* [DATA SUPPLIED]
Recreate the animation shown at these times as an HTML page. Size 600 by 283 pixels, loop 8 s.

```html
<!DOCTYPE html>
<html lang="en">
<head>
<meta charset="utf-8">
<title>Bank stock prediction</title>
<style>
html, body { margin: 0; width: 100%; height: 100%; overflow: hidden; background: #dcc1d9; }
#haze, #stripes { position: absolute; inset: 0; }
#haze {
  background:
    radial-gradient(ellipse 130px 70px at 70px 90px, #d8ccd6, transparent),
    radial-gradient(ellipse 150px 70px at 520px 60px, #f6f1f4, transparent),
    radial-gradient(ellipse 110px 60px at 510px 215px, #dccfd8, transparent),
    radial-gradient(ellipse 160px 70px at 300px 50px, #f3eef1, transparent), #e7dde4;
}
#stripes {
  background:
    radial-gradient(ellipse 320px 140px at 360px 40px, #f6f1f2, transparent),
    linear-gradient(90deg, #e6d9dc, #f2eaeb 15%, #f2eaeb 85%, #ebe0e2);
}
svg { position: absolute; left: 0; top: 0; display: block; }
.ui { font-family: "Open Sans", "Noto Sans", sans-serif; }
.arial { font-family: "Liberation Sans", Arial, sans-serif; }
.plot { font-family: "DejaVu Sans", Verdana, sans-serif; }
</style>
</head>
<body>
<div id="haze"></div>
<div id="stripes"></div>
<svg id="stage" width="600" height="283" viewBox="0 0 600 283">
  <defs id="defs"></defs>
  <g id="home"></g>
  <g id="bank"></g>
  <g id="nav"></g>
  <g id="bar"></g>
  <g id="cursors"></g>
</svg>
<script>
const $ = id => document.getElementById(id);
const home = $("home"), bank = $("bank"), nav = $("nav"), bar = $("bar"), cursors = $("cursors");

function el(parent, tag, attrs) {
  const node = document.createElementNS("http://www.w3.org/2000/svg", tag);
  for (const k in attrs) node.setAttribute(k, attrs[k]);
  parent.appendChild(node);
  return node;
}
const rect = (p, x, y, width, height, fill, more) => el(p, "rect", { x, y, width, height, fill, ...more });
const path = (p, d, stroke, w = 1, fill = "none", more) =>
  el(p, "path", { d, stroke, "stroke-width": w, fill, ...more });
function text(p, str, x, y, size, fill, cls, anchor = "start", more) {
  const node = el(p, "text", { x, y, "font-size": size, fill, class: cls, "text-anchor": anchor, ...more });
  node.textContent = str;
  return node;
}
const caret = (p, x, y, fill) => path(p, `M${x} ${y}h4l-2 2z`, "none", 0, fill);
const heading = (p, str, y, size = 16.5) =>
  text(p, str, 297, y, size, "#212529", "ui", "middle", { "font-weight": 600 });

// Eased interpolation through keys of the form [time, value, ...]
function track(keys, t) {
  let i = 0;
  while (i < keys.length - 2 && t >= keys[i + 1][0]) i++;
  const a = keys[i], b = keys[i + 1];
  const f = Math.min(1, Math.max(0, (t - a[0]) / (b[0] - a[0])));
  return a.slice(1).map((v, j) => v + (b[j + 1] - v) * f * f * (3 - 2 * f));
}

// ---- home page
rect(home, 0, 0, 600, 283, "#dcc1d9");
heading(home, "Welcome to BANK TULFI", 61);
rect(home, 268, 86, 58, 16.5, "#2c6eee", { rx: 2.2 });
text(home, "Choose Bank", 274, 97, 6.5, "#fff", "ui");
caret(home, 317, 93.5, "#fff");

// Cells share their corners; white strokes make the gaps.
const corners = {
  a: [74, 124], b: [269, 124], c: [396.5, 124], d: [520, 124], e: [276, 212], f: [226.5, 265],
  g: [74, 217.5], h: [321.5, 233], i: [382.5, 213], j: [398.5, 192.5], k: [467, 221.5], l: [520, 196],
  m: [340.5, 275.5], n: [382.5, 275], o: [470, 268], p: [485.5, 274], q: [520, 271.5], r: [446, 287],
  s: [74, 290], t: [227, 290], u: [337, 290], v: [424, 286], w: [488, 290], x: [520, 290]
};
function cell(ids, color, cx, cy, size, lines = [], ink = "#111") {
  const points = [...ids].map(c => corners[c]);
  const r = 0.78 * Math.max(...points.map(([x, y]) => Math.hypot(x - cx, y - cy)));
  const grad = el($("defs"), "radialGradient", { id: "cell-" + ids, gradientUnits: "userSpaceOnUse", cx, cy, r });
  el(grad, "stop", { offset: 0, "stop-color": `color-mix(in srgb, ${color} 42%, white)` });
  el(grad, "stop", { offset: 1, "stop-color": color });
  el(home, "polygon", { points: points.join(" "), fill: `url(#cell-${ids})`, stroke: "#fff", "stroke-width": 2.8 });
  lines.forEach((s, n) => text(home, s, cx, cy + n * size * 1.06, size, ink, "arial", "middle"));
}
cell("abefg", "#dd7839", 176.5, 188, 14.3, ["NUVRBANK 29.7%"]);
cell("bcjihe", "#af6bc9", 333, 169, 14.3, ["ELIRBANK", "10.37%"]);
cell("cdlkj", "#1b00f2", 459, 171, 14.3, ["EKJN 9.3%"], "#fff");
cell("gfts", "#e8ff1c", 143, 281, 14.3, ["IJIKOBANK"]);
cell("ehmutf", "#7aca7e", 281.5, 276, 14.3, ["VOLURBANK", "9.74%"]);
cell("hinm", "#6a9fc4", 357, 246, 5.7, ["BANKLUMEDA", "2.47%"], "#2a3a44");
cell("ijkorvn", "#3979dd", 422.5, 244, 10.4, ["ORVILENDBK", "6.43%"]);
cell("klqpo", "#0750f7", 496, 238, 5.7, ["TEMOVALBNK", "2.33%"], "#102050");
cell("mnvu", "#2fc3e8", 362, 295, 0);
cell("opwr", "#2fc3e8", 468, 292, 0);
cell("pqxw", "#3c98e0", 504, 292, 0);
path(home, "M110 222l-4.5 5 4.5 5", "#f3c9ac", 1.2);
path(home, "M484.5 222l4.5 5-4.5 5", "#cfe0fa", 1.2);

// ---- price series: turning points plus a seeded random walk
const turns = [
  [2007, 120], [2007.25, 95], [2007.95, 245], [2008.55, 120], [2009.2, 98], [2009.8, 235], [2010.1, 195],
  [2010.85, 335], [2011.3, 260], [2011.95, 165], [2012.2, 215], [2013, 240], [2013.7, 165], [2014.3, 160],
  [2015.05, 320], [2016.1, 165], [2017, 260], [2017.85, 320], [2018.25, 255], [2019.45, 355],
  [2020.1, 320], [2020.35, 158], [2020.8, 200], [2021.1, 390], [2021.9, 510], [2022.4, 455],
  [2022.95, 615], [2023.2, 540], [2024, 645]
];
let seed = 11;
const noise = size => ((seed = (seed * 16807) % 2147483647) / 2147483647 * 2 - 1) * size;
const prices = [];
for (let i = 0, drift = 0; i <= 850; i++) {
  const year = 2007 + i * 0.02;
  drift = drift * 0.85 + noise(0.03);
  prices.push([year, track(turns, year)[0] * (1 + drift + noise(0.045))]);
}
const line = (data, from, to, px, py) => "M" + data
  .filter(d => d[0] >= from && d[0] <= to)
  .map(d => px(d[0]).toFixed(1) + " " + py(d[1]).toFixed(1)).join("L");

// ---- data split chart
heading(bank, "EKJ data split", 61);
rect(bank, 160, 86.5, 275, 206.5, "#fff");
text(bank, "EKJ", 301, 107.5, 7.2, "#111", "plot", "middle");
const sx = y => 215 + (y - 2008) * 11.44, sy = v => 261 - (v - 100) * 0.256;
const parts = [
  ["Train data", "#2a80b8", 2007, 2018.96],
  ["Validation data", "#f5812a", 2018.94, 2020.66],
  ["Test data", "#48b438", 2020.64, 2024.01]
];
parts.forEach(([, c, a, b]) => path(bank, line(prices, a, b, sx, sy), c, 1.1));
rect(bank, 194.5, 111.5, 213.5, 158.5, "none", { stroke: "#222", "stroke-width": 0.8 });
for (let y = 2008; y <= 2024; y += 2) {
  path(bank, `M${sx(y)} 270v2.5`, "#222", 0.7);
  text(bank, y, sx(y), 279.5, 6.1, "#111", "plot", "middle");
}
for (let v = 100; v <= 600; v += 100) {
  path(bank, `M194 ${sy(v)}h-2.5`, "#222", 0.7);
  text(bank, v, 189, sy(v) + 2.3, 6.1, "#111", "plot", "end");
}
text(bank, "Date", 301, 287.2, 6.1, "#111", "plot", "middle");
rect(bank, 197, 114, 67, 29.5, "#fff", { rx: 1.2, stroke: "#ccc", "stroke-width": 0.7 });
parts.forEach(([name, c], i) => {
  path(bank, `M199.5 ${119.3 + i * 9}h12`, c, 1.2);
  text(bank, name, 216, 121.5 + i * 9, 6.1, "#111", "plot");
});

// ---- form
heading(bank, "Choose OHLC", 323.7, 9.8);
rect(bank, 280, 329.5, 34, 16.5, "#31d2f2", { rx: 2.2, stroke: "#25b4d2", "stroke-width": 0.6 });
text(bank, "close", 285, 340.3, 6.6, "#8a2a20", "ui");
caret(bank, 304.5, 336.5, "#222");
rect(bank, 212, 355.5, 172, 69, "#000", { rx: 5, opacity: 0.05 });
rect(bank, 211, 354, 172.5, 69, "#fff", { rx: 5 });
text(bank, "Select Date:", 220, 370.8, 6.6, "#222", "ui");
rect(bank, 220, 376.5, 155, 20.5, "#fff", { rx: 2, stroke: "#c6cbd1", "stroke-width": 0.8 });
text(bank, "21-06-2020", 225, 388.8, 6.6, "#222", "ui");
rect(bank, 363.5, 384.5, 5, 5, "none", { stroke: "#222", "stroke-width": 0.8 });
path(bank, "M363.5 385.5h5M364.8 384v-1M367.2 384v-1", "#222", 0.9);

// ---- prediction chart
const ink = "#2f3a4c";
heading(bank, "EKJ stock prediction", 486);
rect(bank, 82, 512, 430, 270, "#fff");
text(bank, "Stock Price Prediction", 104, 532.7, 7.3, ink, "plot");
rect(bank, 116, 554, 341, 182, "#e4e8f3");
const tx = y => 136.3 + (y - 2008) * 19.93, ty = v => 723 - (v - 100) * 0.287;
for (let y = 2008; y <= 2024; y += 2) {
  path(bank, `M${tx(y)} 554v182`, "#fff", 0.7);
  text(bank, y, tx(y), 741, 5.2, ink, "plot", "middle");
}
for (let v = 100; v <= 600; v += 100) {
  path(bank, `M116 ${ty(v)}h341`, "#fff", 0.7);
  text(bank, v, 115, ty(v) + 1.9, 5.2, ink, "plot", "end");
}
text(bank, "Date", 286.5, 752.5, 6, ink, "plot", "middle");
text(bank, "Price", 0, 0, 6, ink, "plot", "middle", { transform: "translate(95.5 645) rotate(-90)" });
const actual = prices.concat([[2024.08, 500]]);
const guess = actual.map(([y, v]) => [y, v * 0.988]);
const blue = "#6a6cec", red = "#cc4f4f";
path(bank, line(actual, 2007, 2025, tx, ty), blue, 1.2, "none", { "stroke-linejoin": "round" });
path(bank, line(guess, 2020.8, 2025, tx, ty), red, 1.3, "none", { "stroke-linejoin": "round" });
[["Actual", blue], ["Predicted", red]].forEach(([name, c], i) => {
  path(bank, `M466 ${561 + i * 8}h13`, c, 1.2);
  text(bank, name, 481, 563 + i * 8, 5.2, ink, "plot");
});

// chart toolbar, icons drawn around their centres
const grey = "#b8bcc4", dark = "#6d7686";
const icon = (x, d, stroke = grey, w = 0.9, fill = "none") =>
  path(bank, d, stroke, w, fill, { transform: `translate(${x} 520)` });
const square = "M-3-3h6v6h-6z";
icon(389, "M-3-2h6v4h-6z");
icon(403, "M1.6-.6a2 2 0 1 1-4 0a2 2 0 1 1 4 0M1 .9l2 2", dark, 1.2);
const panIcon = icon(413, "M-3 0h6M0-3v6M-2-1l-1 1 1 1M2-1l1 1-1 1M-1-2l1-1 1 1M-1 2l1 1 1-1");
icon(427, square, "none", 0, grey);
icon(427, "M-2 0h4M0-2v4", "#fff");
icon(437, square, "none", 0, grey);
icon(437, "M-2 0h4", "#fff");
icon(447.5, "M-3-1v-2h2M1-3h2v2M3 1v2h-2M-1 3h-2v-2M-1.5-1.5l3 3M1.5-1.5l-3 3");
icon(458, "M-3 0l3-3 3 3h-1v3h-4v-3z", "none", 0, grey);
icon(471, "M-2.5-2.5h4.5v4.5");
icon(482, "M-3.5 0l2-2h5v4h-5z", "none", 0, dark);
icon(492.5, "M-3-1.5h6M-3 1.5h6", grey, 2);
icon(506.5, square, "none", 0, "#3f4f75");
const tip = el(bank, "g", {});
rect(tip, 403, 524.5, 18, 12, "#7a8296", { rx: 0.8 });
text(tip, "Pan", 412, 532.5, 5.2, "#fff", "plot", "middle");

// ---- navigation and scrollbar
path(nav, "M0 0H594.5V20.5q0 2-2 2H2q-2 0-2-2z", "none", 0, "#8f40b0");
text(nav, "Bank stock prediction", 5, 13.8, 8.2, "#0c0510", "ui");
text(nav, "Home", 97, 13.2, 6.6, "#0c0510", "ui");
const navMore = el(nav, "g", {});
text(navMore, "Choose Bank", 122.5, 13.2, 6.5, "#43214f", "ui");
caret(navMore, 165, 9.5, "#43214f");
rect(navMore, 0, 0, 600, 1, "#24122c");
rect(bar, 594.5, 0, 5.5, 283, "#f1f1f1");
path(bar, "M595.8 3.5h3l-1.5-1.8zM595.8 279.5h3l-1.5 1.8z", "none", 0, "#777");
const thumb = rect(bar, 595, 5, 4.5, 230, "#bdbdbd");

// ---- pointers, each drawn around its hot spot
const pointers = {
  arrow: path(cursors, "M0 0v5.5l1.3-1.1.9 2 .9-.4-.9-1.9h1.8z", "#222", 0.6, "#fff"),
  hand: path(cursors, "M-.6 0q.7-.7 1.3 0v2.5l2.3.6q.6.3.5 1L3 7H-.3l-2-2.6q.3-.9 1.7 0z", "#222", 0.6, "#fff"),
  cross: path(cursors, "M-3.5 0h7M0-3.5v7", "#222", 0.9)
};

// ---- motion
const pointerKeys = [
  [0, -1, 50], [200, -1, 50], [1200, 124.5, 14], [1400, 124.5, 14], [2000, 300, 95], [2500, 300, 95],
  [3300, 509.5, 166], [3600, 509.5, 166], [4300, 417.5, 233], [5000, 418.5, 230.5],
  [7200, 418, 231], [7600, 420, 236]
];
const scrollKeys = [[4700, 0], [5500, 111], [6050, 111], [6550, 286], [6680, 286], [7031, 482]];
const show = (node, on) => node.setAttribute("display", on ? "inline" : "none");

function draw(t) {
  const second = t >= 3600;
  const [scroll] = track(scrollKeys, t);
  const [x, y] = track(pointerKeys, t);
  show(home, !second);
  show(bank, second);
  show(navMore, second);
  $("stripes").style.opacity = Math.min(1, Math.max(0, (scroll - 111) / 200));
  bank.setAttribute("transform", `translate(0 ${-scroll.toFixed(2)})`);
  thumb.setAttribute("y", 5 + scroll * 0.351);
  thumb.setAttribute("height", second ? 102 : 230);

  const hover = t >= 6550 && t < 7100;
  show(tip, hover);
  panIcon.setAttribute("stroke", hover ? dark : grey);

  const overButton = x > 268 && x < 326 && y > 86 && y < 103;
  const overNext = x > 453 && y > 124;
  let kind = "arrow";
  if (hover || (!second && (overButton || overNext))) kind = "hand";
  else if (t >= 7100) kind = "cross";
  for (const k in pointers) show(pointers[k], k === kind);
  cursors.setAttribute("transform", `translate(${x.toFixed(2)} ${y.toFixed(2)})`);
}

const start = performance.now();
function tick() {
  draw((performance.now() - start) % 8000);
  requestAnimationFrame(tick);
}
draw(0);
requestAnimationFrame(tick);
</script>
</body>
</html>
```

* [TASK STATEMENT]
Going through the entries above, show each line that contains "middle".

* [TASK ANSWER]
  text(p, str, 297, y, size, "#212529", "ui", "middle", { "font-weight": 600 });
  lines.forEach((s, n) => text(home, s, cx, cy + n * size * 1.06, size, ink, "arial", "middle"));
text(bank, "EKJ", 301, 107.5, 7.2, "#111", "plot", "middle");
  text(bank, y, sx(y), 279.5, 6.1, "#111", "plot", "middle");
text(bank, "Date", 301, 287.2, 6.1, "#111", "plot", "middle");
  text(bank, y, tx(y), 741, 5.2, ink, "plot", "middle");
text(bank, "Date", 286.5, 752.5, 6, ink, "plot", "middle");
text(bank, "Price", 0, 0, 6, ink, "plot", "middle", { transform: "translate(95.5 645) rotate(-90)" });
text(tip, "Pan", 412, 532.5, 5.2, "#fff", "plot", "middle");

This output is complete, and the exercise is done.